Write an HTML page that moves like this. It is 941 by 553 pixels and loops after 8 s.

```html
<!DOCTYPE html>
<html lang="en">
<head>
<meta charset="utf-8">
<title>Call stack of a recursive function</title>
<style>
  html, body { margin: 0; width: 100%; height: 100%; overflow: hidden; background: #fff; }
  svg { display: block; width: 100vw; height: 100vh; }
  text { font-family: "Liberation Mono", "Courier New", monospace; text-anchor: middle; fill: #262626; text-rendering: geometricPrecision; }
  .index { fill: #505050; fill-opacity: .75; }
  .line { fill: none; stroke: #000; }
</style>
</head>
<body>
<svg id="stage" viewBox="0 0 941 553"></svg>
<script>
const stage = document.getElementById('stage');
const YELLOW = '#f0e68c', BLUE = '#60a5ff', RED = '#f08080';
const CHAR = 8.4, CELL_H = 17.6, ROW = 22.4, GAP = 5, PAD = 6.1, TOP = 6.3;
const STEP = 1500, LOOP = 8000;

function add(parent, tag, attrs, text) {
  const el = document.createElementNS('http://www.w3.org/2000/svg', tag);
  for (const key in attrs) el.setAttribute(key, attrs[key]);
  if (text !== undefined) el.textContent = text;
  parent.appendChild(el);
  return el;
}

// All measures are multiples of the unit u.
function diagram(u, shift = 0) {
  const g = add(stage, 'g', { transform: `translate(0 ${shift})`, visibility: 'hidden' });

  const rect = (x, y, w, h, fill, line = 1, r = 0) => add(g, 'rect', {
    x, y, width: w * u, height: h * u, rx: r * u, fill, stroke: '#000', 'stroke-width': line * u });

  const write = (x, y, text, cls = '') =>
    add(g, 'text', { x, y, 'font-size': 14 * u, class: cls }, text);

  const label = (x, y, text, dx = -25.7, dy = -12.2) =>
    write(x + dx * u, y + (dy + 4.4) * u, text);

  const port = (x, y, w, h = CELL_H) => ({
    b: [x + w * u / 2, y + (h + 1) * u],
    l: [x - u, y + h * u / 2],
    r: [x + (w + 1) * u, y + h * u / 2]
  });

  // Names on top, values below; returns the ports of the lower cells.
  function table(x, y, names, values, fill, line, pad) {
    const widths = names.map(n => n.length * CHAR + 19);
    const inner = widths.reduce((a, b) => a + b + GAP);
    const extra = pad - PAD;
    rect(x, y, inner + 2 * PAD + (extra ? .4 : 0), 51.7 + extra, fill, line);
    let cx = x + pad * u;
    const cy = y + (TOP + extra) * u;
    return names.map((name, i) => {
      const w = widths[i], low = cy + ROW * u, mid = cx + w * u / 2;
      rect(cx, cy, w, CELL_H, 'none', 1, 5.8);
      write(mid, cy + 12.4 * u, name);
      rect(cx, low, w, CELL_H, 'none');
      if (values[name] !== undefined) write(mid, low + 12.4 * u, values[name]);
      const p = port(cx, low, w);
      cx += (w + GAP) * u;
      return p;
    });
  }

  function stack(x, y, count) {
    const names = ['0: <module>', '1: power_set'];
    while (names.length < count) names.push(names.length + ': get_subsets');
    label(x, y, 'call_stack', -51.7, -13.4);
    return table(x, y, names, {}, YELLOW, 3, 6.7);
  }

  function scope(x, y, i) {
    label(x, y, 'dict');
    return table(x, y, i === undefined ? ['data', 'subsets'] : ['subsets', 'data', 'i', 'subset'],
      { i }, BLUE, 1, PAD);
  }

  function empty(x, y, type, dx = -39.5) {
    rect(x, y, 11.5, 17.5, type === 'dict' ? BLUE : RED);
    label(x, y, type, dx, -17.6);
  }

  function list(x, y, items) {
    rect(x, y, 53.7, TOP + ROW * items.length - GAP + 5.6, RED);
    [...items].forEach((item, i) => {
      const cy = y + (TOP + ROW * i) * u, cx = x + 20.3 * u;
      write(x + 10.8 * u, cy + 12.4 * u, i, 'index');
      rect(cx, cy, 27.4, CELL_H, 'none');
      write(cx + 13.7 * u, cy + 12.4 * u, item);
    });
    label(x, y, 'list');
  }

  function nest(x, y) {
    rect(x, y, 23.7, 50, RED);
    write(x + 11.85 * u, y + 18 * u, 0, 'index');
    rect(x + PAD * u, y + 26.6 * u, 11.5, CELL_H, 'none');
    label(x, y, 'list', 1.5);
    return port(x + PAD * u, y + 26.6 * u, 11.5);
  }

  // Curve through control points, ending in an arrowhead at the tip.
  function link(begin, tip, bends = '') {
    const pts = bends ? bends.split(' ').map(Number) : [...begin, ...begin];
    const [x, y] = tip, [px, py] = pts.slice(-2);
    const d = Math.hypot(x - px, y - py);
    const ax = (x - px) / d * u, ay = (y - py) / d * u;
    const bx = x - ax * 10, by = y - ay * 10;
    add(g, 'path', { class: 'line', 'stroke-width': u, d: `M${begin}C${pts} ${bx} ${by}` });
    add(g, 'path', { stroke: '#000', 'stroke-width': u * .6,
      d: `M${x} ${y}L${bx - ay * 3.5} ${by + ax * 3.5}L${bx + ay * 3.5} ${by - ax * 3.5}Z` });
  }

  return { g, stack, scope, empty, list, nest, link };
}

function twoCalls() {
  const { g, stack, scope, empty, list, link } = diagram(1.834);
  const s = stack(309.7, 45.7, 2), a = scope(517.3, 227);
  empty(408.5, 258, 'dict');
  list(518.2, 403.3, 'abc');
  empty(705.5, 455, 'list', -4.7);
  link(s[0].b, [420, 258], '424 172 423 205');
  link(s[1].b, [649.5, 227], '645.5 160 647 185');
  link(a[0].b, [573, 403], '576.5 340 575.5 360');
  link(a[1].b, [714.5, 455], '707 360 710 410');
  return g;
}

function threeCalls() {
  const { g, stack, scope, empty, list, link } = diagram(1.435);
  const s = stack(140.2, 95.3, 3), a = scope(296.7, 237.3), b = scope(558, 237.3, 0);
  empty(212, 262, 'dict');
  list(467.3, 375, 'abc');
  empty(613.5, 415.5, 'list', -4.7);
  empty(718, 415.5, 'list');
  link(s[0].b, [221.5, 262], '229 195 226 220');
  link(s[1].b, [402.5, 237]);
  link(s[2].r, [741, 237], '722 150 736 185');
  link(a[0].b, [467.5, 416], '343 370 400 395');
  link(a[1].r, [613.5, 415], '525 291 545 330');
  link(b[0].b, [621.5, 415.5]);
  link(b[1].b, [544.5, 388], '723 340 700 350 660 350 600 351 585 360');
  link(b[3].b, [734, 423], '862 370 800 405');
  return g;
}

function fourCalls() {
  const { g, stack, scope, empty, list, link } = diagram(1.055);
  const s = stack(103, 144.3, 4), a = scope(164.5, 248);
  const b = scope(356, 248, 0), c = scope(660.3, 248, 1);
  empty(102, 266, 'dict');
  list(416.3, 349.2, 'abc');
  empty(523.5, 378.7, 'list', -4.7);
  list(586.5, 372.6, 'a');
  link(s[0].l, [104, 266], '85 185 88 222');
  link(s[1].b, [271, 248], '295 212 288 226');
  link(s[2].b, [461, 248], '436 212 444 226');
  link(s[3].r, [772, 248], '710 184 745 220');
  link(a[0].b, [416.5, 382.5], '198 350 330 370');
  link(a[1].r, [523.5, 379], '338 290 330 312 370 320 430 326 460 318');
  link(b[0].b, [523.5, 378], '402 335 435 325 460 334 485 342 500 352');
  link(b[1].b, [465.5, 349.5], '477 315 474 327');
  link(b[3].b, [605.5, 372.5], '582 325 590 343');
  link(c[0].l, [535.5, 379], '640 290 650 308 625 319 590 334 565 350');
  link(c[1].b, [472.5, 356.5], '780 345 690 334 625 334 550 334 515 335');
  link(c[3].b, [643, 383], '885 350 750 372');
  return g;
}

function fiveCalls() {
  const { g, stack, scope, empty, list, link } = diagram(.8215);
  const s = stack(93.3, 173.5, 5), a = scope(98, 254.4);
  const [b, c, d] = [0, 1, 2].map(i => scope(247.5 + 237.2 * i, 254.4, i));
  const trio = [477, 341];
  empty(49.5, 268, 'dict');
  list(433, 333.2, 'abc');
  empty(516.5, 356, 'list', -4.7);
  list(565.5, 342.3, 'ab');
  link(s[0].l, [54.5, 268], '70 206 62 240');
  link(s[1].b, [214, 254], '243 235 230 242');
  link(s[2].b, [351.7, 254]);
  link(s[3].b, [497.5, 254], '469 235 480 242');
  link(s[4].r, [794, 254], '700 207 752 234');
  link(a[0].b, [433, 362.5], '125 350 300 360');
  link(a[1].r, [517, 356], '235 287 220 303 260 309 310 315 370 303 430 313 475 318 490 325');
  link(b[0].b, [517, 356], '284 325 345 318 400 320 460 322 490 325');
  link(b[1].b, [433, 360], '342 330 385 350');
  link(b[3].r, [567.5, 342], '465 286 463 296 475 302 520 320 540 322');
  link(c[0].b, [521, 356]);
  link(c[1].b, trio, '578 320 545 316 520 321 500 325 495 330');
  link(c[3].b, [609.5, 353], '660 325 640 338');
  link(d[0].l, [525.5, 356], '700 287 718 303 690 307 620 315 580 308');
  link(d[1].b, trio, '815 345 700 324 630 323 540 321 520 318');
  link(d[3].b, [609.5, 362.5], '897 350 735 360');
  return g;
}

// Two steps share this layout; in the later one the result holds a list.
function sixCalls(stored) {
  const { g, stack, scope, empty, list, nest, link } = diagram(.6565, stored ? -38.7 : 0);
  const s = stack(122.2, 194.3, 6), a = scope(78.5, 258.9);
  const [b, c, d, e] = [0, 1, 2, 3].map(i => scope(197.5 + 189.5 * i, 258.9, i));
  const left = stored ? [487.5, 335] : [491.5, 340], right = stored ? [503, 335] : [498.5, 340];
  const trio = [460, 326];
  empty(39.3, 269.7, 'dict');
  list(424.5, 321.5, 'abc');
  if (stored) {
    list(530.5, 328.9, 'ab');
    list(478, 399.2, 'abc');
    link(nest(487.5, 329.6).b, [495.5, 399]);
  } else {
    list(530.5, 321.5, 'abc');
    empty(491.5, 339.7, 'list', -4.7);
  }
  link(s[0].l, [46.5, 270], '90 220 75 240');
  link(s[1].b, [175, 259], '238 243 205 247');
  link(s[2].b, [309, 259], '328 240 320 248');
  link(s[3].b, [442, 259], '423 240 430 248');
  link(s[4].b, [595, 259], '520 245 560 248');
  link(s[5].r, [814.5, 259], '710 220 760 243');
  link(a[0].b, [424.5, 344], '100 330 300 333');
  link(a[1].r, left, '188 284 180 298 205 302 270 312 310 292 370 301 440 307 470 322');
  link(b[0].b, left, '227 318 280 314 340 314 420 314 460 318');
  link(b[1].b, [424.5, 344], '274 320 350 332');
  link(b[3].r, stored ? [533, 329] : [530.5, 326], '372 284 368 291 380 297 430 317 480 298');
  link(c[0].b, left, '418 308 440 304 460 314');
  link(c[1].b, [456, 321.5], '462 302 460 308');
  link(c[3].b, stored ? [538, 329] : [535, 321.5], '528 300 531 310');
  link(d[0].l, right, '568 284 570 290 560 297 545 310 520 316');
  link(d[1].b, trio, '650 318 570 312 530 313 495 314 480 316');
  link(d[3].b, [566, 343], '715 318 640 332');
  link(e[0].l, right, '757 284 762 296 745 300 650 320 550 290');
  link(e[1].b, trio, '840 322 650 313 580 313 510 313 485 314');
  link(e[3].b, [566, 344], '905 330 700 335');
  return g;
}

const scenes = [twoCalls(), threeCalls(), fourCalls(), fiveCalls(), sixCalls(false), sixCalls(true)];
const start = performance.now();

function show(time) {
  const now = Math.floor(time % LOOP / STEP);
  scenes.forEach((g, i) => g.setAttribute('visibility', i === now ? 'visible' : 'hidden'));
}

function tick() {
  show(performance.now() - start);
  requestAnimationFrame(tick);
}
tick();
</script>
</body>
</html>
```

━━━━━━━━

§ **Problem description**:
What number of lines above include the string "path"? State it and nothing else.

§ **Task output**:
2